▶ EXERCISE
Your answer should be the exact lines of the data below from the one containing "--silver: #e5dcdc; --silver-shade: #c9bec4;" through the one containing "block; width: 975px;"; please include nothing else.

▶ INFORMATION PROVIDED
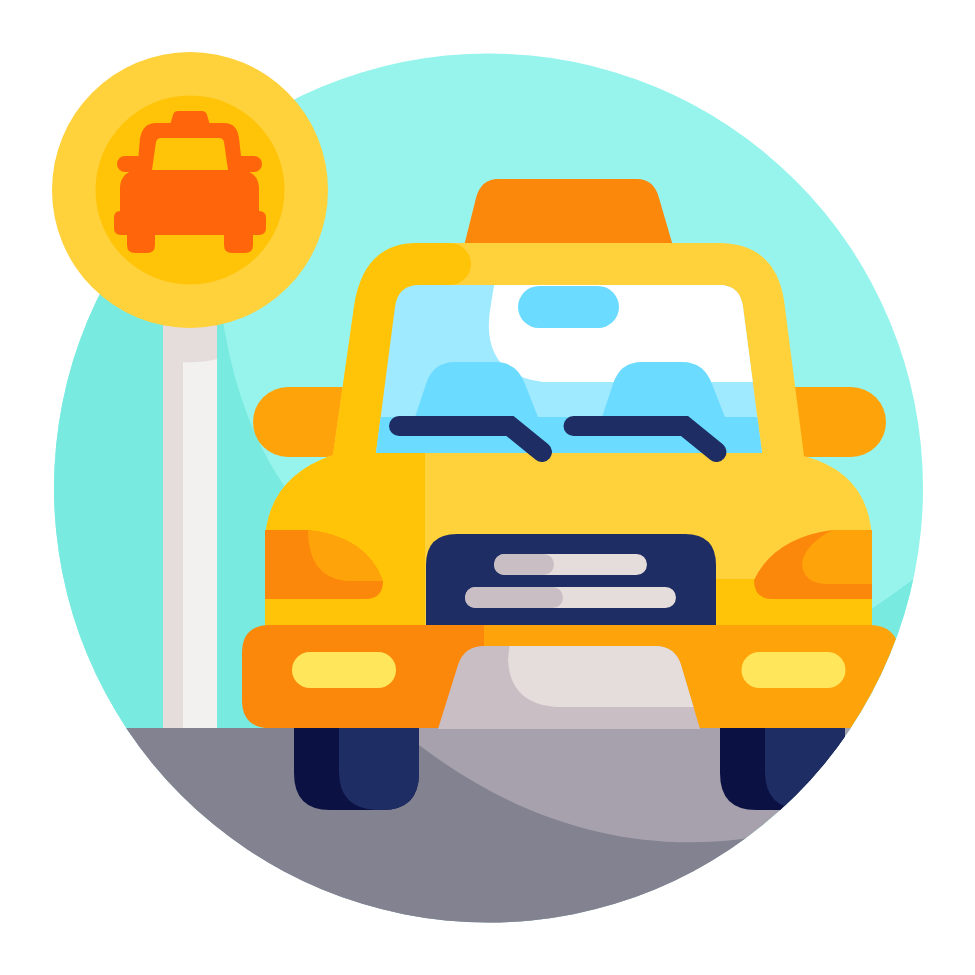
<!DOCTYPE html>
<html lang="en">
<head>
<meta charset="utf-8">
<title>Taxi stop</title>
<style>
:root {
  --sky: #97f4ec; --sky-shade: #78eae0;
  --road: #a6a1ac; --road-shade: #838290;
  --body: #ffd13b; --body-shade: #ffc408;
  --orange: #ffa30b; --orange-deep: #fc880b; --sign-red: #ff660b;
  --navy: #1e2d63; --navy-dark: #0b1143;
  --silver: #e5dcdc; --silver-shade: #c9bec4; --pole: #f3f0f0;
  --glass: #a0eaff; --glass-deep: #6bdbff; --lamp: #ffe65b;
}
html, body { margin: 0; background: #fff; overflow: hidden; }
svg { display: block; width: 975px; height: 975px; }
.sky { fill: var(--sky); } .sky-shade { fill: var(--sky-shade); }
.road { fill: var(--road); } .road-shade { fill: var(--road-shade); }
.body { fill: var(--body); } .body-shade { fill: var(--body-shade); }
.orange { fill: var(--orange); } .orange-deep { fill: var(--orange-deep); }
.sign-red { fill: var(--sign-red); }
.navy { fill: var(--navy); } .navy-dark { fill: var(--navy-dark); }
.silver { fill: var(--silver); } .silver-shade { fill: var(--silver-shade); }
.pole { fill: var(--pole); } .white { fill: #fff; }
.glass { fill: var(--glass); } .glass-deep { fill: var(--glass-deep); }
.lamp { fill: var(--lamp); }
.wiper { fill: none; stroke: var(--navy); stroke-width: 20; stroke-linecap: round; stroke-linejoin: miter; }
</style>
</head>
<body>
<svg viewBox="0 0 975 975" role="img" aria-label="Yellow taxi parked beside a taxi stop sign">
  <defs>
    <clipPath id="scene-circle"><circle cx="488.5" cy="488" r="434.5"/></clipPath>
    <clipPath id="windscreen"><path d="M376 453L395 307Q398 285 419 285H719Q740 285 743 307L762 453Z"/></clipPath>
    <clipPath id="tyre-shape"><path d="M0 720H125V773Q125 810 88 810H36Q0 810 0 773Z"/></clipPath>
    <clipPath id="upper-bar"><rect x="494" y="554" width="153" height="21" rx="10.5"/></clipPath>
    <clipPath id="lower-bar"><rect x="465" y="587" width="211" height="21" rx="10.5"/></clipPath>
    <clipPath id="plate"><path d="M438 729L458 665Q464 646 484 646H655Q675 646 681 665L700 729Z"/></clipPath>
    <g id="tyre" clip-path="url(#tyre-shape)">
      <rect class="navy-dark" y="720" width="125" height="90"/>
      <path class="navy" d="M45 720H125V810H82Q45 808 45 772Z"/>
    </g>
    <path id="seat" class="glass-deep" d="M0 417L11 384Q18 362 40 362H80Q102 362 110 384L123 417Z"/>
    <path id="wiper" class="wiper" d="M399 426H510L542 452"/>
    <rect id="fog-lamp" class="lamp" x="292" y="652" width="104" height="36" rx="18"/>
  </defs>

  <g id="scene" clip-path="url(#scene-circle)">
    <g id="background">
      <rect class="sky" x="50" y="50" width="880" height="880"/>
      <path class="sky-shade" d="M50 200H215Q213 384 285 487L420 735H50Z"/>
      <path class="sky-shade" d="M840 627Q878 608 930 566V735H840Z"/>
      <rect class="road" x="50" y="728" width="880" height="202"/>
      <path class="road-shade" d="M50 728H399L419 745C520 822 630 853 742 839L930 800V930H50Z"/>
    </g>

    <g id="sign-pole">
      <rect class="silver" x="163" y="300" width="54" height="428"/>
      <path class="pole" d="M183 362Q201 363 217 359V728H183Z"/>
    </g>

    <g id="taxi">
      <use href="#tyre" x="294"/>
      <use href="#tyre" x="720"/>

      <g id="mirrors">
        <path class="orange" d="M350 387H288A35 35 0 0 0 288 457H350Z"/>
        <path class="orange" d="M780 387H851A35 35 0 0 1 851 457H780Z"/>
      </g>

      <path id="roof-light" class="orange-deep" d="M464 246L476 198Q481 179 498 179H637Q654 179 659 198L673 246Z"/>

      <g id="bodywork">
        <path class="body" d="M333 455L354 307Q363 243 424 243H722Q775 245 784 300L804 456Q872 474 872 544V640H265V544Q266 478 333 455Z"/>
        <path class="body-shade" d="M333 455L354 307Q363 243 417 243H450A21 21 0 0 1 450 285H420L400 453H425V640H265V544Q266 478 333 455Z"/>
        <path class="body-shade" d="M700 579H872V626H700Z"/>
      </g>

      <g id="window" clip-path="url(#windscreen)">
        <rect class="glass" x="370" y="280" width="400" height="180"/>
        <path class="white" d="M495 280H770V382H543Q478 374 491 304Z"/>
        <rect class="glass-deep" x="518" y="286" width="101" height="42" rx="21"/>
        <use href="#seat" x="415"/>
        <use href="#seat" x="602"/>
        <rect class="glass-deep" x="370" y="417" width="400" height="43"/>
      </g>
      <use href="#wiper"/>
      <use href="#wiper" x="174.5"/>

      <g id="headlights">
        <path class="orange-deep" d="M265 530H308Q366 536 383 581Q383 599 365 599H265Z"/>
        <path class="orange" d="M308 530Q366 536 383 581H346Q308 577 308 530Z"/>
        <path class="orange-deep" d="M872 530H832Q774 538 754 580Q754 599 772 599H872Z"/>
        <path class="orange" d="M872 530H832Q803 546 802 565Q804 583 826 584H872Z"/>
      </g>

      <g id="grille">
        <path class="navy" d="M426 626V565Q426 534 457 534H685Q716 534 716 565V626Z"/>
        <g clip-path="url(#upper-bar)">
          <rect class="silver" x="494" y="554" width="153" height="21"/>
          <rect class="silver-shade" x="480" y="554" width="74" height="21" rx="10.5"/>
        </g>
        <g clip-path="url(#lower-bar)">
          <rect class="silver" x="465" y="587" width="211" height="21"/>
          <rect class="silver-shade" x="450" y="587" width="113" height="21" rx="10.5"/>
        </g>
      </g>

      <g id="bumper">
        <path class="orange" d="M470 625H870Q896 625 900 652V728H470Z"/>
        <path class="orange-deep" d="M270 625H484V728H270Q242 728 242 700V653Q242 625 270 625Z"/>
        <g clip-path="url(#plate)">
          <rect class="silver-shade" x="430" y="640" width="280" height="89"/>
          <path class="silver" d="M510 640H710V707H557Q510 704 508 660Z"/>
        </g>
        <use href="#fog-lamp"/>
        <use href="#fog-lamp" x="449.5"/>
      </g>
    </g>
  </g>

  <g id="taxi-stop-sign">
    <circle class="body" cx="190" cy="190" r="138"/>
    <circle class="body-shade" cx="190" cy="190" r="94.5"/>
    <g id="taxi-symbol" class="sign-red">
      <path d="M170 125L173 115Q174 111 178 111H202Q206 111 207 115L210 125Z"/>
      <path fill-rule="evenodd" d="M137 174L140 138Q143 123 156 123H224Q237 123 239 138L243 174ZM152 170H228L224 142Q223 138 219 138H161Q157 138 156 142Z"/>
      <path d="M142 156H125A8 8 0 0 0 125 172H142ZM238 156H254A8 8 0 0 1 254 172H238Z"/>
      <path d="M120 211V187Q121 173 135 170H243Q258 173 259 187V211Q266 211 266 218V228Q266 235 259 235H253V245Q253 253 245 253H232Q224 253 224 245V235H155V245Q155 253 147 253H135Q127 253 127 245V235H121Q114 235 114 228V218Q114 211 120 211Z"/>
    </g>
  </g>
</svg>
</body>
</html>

▶ RESPONSE TO THE EXERCISE
  --silver: #e5dcdc; --silver-shade: #c9bec4; --pole: #f3f0f0;
  --glass: #a0eaff; --glass-deep: #6bdbff; --lamp: #ffe65b;
}
html, body { margin: 0; background: #fff; overflow: hidden; }
svg { display: block; width: 975px; height: 975px; }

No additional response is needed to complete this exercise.